Items listed in a dataset —
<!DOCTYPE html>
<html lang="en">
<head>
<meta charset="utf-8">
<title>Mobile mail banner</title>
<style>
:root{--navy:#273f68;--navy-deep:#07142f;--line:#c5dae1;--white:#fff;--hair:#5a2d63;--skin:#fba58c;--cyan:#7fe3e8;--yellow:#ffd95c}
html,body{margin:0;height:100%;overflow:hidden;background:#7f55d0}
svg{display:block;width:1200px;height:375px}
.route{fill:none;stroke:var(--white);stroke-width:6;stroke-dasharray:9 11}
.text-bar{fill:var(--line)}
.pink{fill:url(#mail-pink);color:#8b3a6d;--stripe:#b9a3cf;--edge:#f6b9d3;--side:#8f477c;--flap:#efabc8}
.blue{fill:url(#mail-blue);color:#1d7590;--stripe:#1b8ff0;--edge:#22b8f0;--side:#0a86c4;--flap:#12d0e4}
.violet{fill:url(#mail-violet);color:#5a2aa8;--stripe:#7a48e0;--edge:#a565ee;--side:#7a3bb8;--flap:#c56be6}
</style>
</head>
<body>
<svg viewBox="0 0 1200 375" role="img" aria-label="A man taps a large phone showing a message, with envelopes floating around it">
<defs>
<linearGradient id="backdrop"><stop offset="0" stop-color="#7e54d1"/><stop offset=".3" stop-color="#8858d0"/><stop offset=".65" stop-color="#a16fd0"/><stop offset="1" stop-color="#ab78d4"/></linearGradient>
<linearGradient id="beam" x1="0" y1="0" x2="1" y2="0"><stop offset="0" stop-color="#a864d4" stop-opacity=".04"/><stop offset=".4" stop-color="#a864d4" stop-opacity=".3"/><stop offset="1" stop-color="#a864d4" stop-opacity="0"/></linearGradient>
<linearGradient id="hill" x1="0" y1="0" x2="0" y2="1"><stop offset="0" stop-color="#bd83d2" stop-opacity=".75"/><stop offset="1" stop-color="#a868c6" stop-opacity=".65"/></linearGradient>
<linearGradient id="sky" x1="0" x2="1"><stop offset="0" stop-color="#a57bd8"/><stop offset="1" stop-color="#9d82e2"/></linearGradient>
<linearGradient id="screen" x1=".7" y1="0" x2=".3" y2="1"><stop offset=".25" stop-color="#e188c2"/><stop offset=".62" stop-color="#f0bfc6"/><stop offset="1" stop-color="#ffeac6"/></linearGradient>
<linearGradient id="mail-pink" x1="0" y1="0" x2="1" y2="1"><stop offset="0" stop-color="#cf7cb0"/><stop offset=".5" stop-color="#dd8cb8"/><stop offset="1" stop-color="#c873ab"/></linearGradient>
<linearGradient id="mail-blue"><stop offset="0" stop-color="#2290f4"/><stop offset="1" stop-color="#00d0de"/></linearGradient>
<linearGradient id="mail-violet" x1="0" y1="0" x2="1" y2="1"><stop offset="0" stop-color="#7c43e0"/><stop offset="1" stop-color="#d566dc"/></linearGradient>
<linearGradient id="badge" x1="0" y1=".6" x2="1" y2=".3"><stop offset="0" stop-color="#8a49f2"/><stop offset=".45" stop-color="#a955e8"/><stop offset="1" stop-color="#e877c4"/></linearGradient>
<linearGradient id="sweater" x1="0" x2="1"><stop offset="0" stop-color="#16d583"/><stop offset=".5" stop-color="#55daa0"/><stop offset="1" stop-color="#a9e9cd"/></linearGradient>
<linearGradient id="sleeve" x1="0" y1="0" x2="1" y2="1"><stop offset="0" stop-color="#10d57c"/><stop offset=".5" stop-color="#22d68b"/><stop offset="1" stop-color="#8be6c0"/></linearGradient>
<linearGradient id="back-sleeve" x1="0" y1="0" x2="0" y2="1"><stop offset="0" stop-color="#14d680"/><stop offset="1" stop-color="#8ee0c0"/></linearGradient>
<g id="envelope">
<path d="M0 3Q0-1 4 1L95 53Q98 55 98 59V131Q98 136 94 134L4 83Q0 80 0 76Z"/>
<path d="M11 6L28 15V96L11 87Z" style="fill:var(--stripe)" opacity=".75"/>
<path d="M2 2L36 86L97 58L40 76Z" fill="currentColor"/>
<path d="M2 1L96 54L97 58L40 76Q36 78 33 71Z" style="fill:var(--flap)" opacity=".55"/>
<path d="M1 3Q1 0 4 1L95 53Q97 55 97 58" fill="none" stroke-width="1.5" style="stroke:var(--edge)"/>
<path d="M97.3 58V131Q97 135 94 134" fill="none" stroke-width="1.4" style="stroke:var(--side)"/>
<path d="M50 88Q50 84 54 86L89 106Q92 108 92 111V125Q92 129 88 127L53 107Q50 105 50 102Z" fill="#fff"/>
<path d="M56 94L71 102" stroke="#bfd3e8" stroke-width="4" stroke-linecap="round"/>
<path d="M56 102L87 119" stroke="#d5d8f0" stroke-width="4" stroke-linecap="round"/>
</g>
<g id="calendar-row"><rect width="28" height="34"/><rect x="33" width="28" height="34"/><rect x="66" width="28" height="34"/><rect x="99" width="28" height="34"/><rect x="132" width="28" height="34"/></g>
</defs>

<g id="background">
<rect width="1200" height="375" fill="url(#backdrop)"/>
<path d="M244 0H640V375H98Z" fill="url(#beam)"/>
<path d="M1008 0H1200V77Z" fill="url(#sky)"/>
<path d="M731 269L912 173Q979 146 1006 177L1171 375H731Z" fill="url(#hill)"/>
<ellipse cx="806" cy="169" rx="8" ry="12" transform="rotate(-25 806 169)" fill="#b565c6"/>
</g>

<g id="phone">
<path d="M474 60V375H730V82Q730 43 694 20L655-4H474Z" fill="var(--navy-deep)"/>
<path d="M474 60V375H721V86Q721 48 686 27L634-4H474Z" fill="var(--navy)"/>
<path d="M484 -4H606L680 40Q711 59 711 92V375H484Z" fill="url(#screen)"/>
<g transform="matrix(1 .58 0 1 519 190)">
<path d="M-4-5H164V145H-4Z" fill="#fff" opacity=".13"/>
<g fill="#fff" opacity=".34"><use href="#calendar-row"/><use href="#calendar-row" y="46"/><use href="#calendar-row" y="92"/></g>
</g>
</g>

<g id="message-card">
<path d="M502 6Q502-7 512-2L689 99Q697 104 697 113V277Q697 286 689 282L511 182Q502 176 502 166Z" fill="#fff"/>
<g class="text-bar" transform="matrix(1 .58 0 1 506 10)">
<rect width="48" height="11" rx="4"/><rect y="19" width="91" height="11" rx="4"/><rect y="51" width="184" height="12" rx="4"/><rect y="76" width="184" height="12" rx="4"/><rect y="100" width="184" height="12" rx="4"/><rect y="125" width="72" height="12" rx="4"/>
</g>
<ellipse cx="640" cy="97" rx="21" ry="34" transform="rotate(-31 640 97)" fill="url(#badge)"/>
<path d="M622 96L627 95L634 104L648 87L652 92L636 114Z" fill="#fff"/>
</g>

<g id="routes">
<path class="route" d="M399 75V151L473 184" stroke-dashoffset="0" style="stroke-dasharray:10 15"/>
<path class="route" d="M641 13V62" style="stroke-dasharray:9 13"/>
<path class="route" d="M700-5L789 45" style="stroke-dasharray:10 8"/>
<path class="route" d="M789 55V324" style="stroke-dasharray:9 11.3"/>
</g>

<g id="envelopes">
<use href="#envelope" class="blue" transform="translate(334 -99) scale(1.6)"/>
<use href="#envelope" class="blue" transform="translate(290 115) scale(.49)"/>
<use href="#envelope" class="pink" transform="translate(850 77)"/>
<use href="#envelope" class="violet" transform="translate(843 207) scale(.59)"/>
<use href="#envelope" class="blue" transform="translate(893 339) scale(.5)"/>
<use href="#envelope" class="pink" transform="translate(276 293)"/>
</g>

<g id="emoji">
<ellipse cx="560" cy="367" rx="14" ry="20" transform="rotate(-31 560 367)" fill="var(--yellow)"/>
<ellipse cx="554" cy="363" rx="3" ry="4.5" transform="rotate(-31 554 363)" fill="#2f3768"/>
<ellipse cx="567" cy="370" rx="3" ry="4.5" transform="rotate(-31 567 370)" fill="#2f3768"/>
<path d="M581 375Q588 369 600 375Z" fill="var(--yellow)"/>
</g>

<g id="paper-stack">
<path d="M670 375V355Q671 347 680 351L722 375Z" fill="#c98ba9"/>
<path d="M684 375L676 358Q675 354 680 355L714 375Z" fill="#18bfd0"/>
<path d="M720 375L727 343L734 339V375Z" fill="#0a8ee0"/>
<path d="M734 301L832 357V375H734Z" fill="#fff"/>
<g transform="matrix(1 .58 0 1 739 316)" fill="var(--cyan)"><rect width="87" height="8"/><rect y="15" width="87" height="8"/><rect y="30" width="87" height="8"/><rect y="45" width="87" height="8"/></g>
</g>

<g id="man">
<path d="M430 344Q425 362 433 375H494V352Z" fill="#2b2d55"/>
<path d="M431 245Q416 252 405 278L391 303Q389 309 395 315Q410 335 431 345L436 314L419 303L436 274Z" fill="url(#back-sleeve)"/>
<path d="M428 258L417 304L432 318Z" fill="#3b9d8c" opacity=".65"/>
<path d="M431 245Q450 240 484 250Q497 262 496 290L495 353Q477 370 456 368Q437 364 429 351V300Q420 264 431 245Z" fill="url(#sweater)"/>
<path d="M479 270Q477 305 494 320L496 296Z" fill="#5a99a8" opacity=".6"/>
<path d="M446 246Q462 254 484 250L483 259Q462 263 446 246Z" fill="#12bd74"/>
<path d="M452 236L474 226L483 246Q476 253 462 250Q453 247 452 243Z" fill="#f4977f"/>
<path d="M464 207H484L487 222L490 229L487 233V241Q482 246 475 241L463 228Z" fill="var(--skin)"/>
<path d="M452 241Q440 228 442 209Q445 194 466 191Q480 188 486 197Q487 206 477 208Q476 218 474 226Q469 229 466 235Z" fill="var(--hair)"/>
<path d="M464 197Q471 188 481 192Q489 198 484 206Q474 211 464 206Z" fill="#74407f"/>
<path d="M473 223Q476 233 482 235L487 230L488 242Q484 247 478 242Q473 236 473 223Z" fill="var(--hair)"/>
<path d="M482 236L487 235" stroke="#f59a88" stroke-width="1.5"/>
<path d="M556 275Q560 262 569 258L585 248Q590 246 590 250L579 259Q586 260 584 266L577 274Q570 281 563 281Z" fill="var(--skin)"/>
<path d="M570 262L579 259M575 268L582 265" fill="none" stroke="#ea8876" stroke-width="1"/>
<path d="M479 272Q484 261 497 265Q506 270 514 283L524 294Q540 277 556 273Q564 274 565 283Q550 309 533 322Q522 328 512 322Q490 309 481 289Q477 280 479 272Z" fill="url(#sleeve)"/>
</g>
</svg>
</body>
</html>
---
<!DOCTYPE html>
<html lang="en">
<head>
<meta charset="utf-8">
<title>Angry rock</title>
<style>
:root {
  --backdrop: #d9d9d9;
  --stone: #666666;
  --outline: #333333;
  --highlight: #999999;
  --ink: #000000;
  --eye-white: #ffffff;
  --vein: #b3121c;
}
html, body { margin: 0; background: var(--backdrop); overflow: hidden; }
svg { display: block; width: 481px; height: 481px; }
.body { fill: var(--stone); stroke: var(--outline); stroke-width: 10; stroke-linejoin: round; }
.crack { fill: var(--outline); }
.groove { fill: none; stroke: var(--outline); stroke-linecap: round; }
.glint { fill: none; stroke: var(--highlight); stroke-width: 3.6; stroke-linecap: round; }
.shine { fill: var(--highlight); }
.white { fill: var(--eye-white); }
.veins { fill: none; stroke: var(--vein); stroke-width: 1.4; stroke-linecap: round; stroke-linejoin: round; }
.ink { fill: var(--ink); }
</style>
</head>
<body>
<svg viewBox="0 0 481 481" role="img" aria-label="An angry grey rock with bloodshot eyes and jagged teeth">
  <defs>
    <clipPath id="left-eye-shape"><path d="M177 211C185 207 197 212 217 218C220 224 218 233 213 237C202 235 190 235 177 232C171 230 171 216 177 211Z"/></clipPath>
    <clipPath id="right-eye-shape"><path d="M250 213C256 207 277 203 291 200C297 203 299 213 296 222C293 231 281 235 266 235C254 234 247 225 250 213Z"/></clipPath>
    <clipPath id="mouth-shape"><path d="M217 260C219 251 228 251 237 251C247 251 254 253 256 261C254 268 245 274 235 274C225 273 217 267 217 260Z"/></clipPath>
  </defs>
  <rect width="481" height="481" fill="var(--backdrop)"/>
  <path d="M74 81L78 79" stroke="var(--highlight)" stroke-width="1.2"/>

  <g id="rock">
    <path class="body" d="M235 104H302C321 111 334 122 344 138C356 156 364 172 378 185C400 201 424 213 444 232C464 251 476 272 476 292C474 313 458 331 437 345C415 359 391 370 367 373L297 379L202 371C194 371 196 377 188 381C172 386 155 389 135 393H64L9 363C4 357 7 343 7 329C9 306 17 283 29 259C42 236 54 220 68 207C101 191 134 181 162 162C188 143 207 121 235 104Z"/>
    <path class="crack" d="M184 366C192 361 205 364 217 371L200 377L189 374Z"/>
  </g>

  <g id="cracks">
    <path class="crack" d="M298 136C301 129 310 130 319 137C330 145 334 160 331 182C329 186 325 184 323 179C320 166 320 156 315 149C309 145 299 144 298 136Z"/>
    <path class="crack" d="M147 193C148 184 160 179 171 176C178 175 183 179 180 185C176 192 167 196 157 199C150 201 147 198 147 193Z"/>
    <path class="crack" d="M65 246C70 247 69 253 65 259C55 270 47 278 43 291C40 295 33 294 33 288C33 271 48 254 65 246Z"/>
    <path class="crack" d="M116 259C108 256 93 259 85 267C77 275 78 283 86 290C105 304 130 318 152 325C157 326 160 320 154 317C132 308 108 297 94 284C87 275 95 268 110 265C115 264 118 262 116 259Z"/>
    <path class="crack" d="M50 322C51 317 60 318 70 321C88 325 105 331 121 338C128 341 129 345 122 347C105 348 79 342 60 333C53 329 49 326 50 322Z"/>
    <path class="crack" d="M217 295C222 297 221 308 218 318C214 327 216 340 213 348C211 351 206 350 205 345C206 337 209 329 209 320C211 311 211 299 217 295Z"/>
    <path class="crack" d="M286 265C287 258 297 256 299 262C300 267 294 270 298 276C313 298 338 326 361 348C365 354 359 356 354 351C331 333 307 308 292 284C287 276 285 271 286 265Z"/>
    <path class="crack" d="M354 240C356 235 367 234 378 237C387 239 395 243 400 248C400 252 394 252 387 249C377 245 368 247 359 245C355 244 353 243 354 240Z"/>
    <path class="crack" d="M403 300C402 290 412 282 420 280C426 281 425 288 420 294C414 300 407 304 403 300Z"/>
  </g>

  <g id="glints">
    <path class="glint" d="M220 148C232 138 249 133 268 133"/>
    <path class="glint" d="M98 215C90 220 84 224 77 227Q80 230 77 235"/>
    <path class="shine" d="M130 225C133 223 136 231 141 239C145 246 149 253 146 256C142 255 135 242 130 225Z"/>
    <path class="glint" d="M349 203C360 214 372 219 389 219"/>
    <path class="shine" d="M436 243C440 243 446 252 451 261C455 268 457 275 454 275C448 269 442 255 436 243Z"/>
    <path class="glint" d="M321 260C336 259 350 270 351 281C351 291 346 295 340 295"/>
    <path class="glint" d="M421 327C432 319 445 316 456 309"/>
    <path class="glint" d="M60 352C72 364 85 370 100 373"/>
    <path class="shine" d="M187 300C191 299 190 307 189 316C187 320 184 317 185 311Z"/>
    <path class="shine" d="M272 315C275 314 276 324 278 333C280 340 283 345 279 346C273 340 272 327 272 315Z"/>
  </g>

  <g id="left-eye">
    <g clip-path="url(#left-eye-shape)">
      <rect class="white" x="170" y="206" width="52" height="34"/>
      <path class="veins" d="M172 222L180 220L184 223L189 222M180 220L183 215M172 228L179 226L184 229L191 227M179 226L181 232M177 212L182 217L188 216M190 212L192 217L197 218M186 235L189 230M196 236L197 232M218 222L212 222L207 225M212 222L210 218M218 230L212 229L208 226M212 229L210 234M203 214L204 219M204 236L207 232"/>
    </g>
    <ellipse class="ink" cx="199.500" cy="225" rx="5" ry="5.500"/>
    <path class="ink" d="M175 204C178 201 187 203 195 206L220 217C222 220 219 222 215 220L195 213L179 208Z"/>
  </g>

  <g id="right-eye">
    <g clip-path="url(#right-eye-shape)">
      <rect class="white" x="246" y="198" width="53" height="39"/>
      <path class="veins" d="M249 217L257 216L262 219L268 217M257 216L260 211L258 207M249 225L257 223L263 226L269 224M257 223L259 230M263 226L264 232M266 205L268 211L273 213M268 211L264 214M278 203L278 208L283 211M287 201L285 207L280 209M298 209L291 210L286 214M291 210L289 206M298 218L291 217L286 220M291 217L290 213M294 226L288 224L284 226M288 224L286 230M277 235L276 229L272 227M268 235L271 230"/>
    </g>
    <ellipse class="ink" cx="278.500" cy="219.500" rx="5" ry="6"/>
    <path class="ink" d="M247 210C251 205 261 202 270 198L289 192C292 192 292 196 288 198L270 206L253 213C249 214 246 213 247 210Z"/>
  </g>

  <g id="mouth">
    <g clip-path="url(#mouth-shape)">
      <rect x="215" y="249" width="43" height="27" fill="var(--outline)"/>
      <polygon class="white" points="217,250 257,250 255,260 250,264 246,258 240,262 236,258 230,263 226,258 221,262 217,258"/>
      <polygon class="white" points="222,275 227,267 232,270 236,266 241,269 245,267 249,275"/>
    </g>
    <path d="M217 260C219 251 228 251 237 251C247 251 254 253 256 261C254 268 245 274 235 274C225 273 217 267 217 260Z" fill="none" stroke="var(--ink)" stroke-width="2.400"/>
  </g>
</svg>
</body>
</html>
---
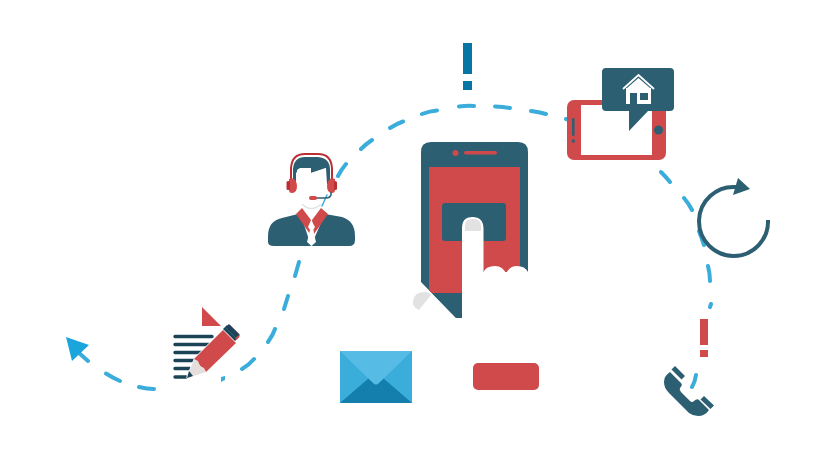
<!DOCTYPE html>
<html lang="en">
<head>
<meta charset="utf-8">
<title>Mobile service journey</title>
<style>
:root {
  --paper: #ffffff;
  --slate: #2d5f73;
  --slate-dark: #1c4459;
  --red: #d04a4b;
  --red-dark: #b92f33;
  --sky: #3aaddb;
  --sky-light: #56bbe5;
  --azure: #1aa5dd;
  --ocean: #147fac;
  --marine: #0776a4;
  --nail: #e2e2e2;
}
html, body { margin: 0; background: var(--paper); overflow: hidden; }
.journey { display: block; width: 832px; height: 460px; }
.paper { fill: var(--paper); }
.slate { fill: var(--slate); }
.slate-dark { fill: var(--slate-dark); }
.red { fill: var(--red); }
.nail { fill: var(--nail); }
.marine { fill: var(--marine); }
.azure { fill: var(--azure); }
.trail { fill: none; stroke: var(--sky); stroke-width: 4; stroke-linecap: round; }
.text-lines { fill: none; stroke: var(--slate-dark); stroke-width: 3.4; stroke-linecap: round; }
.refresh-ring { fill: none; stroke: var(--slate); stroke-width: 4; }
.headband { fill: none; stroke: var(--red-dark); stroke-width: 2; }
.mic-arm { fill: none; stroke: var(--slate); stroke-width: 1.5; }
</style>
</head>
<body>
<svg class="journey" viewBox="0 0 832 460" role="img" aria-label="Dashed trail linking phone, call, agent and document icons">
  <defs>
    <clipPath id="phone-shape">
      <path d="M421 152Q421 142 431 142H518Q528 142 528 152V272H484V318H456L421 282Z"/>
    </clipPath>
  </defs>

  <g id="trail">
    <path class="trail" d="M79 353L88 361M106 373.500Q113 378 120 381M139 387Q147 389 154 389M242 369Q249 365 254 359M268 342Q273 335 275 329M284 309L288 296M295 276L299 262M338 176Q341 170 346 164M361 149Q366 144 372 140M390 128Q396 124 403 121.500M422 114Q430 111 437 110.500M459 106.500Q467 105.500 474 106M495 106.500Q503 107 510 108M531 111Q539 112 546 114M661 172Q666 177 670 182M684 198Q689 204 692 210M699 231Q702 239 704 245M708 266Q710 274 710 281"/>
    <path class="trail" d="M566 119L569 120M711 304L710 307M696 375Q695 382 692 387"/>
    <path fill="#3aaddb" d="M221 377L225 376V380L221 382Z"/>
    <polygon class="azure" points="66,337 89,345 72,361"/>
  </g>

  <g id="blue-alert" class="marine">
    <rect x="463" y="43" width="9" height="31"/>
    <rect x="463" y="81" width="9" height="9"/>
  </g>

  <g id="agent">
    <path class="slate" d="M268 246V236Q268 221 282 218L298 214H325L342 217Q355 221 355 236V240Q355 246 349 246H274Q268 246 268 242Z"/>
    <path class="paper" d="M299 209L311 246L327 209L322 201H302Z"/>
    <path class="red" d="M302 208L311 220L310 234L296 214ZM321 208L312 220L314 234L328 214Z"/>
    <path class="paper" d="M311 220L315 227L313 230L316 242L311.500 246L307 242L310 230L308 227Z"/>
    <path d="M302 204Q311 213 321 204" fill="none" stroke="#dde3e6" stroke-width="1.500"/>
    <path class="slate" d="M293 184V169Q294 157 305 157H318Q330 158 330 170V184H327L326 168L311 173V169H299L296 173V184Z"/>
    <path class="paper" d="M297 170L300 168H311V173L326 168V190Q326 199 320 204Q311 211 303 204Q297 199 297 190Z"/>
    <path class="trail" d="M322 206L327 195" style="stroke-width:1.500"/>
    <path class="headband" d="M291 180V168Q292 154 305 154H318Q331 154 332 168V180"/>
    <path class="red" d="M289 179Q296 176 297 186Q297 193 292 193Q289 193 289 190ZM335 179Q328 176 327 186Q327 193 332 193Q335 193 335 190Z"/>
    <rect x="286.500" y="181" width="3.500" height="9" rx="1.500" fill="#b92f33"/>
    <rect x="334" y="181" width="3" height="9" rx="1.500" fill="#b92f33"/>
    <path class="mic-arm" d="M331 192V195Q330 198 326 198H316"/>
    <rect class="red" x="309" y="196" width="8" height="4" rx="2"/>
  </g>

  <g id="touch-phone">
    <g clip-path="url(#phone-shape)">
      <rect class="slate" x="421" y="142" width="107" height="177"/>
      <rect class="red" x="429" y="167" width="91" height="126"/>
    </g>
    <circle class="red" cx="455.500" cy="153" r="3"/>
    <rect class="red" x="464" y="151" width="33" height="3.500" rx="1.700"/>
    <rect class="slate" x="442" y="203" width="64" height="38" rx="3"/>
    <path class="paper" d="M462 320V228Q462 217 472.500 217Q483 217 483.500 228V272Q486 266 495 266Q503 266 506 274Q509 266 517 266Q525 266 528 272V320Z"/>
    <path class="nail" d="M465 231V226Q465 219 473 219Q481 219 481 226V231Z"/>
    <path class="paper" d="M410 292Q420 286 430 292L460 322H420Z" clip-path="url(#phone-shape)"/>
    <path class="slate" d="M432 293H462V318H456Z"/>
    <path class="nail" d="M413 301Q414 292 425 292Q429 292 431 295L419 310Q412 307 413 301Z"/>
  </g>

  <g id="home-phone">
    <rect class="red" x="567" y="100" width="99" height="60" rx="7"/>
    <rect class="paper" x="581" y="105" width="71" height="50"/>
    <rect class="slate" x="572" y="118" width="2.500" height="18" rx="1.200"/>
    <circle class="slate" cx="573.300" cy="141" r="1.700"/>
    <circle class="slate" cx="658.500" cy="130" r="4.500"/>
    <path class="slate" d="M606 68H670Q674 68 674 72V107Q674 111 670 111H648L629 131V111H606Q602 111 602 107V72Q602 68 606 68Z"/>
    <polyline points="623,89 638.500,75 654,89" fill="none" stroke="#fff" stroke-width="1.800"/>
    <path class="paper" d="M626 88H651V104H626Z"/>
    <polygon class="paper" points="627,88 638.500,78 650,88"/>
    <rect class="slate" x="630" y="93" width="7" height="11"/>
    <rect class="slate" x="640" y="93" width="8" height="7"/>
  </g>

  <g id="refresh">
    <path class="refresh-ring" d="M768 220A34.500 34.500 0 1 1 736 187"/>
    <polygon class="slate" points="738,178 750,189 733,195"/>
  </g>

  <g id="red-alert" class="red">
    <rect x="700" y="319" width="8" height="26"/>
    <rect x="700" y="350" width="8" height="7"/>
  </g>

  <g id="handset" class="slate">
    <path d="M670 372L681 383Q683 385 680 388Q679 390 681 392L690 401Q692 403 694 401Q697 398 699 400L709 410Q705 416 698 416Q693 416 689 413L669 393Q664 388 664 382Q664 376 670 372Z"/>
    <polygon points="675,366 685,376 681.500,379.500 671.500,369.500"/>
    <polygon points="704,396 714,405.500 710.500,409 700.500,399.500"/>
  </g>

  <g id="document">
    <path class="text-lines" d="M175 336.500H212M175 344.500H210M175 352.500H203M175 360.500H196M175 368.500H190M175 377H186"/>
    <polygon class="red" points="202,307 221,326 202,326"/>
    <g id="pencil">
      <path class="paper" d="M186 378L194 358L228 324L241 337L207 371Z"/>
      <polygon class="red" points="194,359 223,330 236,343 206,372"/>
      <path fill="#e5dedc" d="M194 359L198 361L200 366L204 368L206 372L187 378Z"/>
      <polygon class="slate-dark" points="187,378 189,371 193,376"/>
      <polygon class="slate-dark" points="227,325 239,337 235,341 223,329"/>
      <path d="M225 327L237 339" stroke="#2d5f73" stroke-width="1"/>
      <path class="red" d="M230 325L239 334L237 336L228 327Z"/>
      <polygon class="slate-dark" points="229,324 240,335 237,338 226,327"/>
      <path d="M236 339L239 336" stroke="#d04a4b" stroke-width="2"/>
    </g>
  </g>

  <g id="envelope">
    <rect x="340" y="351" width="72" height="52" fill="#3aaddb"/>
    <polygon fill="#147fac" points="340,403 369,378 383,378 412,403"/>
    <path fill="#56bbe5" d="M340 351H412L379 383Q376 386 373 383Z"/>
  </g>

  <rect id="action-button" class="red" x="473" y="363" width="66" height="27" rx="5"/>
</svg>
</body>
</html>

What the task asks — How many lines of these entries contain the string "block"? Reply with the number alone.

Exercise result — 3